Ha ha Undertaker! Prepare to face the wrath of the People's BO!
Season mode, table matches, sweaty men, these are all nice and all but the true highlight of this year’s game is the create-a-wrestler mode. This is, by far, the deepest and most intuitive CAW mode in the history of wrestling games. It’s not quite as technologically advanced as the one employed in EA Sports’ Tiger Woods 2004
(you can actually make a good model of your own face in that one) but it’s pretty damn good. In past wrestling games you were held at the mercy of a few aesthetic options, minimal entrance options and a few meager settings. Now you’re in full control of every aspect of your character, even his entrance. You can make your own graphics, change light colors, position TV cameras and even use the music on your hard drive as entrance music for your characters. It’s plenty of fun and wrestling enthusiasts will probably spend plenty of hours crafting and tinkering with the CAW to ensure that it’s up to their standards.
Anchor took some time to ensure that the game would deep but it appears that far too much time was spent on adding features and far too little was spent on improving the weakest part of the first RAW, the gameplay mechanics. It’s still too sloppy and can’t keep up with the decent WrestleMania engine and excellent SmackDown engine. It’s just so unintuitive and the majority of the time you’ll go nuts over how unresponsive the whole damn thing is.

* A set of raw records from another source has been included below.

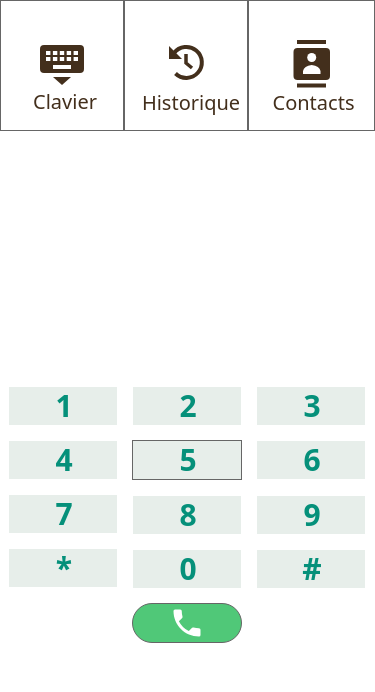
<!DOCTYPE html>
<html lang="fr">
<head>
<meta charset="utf-8">
<title>Clavier</title>
<style>
:root {
  --paper: #fff;
  --ink: #432f1c;
  --line: #666;
  --key: #e7eeea;
  --digit: #05907a;
  --call: #50c878;
}
* { box-sizing: border-box; margin: 0; }
body { overflow: hidden; background: var(--paper); }
a { color: inherit; text-decoration: none; }
.dialer {
  display: flex;
  flex-direction: column;
  width: 375px;
  height: 692px;
  overflow: hidden;
  background: var(--paper);
  font-family: "Noto Sans", "Open Sans", sans-serif;
}
.tabs {
  display: grid;
  grid-template-columns: 124px 124px 127px;
  height: 131px;
  color: var(--ink);
}
.tab {
  display: flex;
  flex-direction: column;
  align-items: center;
  padding-top: 37px;
  border: 1px solid var(--line);
  font-size: 20px;
  line-height: 28px;
}
.tab svg { display: block; flex: none; width: 52px; height: 50px; fill: var(--ink); }
.tab .label { position: relative; left: 3px; white-space: nowrap; }
.tab-history .label { left: 5px; top: 1px; }
.tab-contacts .label { left: 2px; top: 1px; }
.keypad {
  display: grid;
  grid-template-columns: repeat(3, 108px);
  grid-auto-rows: 38px;
  gap: 16px;
  margin: 256px 0 0 9px;
}
.key {
  display: flex;
  align-items: center;
  justify-content: center;
  padding-left: 2px;
  background: var(--key);
  color: var(--digit);
  font-size: 30px;
  font-weight: 600;
  line-height: 38px;
}
.key.low { position: relative; top: 1px; }
.key.active { outline: 1px solid var(--line); }
.call {
  display: flex;
  align-items: center;
  justify-content: center;
  width: 110px;
  height: 40px;
  margin: 16px 0 0 132px;
  border: 1px solid var(--line);
  border-radius: 20px;
  background: var(--call);
}
.call svg { width: 36px; height: 36px; fill: var(--paper); }
</style>
</head>
<body>
<main class="dialer">
  <nav class="tabs">
    <a class="tab" href="#">
      <svg viewBox="36 38 52 50" aria-hidden="true">
        <defs>
          <g id="key-row" fill="#fff">
            <rect x="46" width="4.4" height="4"/>
            <rect x="52.9" width="4.4" height="4"/>
            <rect x="59.8" width="4.4" height="4"/>
            <rect x="66.7" width="4.4" height="4"/>
            <rect x="73.6" width="4.4" height="4"/>
          </g>
        </defs>
        <rect x="40" y="45" width="44" height="28" rx="4"/>
        <use href="#key-row" y="51"/>
        <use href="#key-row" y="57"/>
        <rect x="53" y="65" width="18" height="4" fill="#fff"/>
        <polygon points="53,77 71,77 62,85"/>
      </svg>
      <span class="label">Clavier</span>
    </a>
    <a class="tab tab-history" href="#">
      <svg viewBox="160 38 52 50" aria-hidden="true">
        <path d="M174 53A15.500 15.500 0 1 1 175.500 73.500" fill="none" stroke="#432f1c" stroke-width="4"/>
        <polygon points="169,46 182,59 169,59"/>
        <path d="M186 54V63L192 68" fill="none" stroke="#432f1c" stroke-width="3.500"/>
      </svg>
      <span class="label">Historique</span>
    </a>
    <a class="tab tab-contacts" href="#">
      <svg viewBox="286 38 52 50" aria-hidden="true">
        <rect x="297" y="40" width="29" height="4"/>
        <rect x="293.500" y="48" width="36.500" height="32" rx="4"/>
        <rect x="297" y="83.500" width="29" height="4"/>
        <circle cx="311.700" cy="57.500" r="4.500" fill="#fff"/>
        <path d="M303 74V71Q304 66 311.700 65Q319.500 66 320.500 71V74Z" fill="#fff"/>
      </svg>
      <span class="label">Contacts</span>
    </a>
  </nav>

  <section class="keypad" aria-label="Clavier">
    <a class="key" href="#">1</a>
    <a class="key" href="#">2</a>
    <a class="key" href="#">3</a>
    <a class="key" href="#">4</a>
    <a class="key active" href="#">5</a>
    <a class="key" href="#">6</a>
    <a class="key" href="#">7</a>
    <a class="key low" href="#">8</a>
    <a class="key low" href="#">9</a>
    <a class="key" href="#">*</a>
    <a class="key low" href="#">0</a>
    <a class="key low" href="#">#</a>
  </section>

  <a class="call" href="#" aria-label="Appeler">
    <svg viewBox="0 0 24 24" aria-hidden="true">
      <path d="M4 3H7.500Q8.500 3 8.500 4Q8.500 5.900 9 7.600Q9.200 8.200 8.800 8.600L6.600 10.800Q8.800 15.200 13.200 17.400L15.400 15.200Q15.800 14.800 16.400 15Q18.100 15.500 20 15.500Q21 15.500 21 16.500V20Q21 21 20 21C10.600 21 3 13.400 3 4Q3 3 4 3Z"/>
    </svg>
  </a>
</main>
</body>
</html>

Speaking of going nuts, the audio is rather bad as well. As a nice touch THQ decided to get Lillian Garcia and The Fink to do the wrestler introductions for their respective shows. On the bad side of this though is how horribly recorded Garcia’s audio is. Most of the time it’s drowned out by the entrance video or ambient arena noise. When you can
hear it it usually sounds like it was recorded at a very low quality, almost as if it the audio were compressed in order to save space on the disc. The matches are silent as well and lack any sort of commentary or play-by-play. Everything else is rather generic ring fodder, basically what we’ve become accustomed to in our WWE games.
It’s not that I didn’t want to like RAW 2, after all it allowed me to create the most lifelike depiction of myself in a wrestling game to date. It’s just that the slow and methodical action took me out of the game before I could really get in to it. It’s like putting Benoit and Angle in a match and having them work with a script from a Test vs. Nathan Jones matchup. On the whole RAW2 is a significant improvement over the first installment but as HHH would say it’s just a paper champion. It looks pretty damn good on black and white but when you see it in the flesh on the screen it’s just missing that certain something to make it fun and exciting. The new features, the create-a-wrestler in particular, are excellent additions to the franchise, now if only THQ can implement a decent grappling engine they might be on to something.